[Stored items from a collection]
--- START ---

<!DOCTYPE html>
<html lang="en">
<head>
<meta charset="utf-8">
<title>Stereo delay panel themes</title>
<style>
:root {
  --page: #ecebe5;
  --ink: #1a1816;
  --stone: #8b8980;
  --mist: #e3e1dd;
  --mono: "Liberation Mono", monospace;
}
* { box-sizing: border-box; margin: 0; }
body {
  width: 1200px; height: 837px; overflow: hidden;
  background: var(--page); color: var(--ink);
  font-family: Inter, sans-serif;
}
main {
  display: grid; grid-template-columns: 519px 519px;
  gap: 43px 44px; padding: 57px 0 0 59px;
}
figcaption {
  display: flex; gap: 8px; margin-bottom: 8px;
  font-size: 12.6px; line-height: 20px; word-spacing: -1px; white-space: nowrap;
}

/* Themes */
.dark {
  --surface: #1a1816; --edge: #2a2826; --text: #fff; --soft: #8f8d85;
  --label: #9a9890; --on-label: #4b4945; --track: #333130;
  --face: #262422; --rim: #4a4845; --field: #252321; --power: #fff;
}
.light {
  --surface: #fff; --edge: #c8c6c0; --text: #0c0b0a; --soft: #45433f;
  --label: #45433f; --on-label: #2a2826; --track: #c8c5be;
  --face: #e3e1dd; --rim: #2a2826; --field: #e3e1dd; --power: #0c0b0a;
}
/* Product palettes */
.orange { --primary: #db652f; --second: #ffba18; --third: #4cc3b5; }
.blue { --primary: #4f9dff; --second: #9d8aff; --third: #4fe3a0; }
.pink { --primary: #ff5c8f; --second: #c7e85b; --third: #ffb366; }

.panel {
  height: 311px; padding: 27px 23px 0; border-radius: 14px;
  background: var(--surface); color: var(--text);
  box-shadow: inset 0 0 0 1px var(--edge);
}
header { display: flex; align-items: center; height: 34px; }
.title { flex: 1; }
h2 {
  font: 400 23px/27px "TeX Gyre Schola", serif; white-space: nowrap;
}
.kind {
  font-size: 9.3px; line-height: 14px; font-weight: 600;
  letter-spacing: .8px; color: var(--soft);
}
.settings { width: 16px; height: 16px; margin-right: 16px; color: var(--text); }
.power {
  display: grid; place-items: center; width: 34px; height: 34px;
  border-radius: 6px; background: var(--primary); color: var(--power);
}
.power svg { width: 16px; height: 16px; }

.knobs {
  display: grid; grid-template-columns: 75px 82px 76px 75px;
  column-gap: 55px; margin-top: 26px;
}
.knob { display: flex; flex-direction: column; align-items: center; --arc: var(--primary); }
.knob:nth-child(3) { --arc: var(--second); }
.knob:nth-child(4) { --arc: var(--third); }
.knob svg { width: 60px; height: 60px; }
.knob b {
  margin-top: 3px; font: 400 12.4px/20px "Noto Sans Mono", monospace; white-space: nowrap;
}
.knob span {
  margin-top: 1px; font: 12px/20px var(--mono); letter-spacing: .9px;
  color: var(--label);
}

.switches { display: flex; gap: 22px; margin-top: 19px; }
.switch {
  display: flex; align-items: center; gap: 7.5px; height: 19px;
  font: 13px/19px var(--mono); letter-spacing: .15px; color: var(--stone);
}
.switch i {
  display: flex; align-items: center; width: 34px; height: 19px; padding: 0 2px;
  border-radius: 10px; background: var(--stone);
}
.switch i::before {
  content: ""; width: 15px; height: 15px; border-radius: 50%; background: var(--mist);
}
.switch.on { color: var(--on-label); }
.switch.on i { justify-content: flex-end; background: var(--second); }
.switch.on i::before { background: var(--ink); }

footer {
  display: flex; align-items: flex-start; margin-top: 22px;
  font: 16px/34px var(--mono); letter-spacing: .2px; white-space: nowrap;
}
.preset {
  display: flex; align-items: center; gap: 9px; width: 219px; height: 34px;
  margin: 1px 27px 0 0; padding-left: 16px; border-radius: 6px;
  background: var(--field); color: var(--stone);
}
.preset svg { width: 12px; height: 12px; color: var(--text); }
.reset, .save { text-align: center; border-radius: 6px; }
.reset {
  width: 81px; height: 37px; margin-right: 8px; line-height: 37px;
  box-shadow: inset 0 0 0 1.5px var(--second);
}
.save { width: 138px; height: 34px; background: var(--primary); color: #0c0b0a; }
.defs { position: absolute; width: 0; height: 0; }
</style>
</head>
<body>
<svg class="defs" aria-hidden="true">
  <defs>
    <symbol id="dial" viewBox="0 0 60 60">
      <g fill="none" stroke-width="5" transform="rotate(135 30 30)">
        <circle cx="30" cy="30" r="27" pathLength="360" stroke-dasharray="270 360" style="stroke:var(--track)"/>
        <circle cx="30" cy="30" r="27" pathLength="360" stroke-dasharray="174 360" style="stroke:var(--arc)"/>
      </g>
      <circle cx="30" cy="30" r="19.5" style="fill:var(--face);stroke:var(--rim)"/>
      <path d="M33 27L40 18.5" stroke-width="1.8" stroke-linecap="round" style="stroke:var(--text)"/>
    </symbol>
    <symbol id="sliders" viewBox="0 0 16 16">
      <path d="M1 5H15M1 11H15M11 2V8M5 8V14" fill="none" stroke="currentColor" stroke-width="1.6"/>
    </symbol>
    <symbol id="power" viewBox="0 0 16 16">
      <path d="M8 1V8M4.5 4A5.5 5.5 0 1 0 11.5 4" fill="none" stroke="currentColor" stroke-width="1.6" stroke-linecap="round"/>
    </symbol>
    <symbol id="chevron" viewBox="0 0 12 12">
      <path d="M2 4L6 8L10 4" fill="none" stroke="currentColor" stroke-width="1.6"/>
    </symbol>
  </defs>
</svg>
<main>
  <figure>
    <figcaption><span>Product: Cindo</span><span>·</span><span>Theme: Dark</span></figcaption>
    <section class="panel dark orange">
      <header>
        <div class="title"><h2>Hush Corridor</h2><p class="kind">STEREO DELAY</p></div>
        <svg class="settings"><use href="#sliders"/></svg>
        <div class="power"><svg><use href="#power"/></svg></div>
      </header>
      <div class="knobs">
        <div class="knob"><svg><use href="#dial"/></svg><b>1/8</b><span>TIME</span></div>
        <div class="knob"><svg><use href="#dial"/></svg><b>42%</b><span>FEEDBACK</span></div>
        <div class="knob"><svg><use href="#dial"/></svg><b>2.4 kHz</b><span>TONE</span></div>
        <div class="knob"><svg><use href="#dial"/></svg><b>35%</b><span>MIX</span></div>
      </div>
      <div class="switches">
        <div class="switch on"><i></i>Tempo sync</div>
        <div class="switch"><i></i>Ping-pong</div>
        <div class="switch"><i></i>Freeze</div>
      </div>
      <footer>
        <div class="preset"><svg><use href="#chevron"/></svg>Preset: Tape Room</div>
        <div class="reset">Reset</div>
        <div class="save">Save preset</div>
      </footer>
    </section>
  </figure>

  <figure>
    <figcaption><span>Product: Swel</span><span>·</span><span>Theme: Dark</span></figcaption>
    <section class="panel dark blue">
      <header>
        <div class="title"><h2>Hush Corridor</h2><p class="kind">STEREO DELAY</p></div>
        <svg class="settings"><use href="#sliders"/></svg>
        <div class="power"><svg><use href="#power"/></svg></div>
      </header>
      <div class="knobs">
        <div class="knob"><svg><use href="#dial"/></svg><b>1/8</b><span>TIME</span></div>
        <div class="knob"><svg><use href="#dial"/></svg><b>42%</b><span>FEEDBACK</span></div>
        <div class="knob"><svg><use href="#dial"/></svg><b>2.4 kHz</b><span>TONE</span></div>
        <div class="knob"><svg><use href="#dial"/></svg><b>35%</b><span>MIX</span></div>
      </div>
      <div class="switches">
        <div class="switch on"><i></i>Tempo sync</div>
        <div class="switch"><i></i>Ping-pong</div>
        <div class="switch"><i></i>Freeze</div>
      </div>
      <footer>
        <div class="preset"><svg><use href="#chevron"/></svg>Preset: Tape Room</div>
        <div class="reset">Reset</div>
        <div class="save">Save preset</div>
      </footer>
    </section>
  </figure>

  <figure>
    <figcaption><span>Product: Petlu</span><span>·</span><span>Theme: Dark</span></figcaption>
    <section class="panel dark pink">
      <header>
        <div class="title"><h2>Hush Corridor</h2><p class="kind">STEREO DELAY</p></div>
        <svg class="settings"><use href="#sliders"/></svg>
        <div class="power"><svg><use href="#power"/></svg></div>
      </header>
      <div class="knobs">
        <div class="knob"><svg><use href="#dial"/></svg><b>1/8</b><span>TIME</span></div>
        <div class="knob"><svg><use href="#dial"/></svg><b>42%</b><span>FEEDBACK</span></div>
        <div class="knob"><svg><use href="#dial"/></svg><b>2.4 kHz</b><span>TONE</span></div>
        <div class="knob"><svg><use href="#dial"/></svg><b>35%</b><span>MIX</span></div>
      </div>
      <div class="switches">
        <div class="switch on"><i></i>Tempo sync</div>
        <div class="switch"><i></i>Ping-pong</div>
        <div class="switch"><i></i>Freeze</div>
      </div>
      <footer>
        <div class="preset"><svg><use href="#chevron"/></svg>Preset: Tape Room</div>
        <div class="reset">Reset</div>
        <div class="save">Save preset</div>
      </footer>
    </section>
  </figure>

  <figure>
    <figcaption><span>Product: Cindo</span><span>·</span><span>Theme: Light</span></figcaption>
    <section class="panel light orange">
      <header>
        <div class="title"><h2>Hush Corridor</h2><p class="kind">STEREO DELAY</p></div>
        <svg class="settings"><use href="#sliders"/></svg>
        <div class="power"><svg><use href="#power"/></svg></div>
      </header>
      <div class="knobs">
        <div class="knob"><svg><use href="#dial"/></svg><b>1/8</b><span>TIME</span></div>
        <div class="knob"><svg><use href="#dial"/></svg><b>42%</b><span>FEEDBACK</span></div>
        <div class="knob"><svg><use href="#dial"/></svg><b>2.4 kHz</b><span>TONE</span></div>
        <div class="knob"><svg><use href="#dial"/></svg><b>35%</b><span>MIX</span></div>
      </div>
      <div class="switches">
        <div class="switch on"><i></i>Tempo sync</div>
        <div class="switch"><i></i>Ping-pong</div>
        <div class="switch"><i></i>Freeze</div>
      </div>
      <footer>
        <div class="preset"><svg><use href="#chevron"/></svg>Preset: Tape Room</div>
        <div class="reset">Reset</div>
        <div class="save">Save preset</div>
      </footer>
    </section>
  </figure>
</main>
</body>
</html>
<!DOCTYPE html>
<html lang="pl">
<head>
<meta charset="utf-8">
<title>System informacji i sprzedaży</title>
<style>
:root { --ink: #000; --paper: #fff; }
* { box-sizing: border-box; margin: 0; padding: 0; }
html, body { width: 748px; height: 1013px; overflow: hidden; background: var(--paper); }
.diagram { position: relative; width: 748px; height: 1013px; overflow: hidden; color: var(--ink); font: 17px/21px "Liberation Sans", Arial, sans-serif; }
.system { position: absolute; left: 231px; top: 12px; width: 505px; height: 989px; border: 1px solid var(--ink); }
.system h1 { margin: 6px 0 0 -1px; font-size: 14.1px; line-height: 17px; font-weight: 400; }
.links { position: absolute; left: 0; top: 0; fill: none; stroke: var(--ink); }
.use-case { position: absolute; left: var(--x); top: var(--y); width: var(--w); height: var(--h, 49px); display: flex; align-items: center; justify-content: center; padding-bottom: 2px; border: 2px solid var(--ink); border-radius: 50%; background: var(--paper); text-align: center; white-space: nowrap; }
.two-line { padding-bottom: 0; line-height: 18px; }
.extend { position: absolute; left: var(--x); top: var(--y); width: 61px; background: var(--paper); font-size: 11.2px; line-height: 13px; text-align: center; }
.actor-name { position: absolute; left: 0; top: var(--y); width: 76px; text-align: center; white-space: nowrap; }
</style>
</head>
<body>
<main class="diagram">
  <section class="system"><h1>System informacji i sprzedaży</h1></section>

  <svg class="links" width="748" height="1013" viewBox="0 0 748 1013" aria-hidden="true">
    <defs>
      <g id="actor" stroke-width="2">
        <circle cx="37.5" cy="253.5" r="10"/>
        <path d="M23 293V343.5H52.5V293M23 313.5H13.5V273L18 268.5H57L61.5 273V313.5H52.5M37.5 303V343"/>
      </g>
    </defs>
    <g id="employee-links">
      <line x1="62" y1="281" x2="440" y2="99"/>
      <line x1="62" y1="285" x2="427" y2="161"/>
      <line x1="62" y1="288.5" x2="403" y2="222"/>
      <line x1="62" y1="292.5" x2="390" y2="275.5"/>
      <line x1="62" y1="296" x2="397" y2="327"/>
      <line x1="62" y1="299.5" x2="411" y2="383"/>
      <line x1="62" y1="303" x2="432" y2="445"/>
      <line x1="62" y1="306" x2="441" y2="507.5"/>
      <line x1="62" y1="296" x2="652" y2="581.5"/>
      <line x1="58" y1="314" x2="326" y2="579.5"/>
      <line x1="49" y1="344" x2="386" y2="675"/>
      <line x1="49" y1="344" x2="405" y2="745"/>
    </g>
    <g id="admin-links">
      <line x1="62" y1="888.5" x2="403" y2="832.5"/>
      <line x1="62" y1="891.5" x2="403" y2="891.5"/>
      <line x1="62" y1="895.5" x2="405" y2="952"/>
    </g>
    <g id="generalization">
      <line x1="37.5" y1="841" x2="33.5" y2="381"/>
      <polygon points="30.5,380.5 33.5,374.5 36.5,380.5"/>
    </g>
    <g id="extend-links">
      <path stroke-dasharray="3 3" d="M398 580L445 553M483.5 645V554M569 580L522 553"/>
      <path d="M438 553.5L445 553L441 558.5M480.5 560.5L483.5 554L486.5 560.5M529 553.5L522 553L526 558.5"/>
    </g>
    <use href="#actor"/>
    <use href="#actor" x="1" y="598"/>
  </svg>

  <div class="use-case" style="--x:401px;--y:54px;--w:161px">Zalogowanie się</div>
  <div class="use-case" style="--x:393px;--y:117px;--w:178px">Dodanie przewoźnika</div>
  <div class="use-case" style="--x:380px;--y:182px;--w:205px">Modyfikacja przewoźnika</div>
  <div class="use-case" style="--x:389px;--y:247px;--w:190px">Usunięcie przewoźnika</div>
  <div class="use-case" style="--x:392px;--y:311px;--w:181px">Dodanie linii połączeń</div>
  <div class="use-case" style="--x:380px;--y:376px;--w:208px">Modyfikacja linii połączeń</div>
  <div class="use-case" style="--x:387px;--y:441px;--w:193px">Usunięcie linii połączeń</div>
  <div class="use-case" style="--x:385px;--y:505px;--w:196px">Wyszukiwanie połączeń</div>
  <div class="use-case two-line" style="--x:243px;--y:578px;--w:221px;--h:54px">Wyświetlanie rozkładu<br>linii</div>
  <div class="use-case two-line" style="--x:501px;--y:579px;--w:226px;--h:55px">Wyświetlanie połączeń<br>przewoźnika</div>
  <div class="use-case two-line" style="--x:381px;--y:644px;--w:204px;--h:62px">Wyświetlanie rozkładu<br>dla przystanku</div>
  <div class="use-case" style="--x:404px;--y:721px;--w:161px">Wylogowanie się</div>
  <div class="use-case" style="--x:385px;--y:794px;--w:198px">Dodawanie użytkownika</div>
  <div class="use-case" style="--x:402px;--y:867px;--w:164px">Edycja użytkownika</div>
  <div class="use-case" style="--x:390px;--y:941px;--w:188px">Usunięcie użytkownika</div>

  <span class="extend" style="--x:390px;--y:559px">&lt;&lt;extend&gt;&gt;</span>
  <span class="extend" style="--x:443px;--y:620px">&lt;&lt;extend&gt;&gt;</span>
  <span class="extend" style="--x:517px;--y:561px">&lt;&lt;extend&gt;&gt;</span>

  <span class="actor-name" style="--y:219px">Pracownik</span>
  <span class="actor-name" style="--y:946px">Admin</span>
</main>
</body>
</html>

--- END ---

__Exercise details__. Only one stretch of the data above is needed. Restate it word for word, from the line containing "--stone: #8b8980;" through the line containing "display: flex; gap: 8px;", both ends included.

__Your response__.
  --stone: #8b8980;
  --mist: #e3e1dd;
  --mono: "Liberation Mono", monospace;
}
* { box-sizing: border-box; margin: 0; }
body {
  width: 1200px; height: 837px; overflow: hidden;
  background: var(--page); color: var(--ink);
  font-family: Inter, sans-serif;
}
main {
  display: grid; grid-template-columns: 519px 519px;
  gap: 43px 44px; padding: 57px 0 0 59px;
}
figcaption {
  display: flex; gap: 8px; margin-bottom: 8px;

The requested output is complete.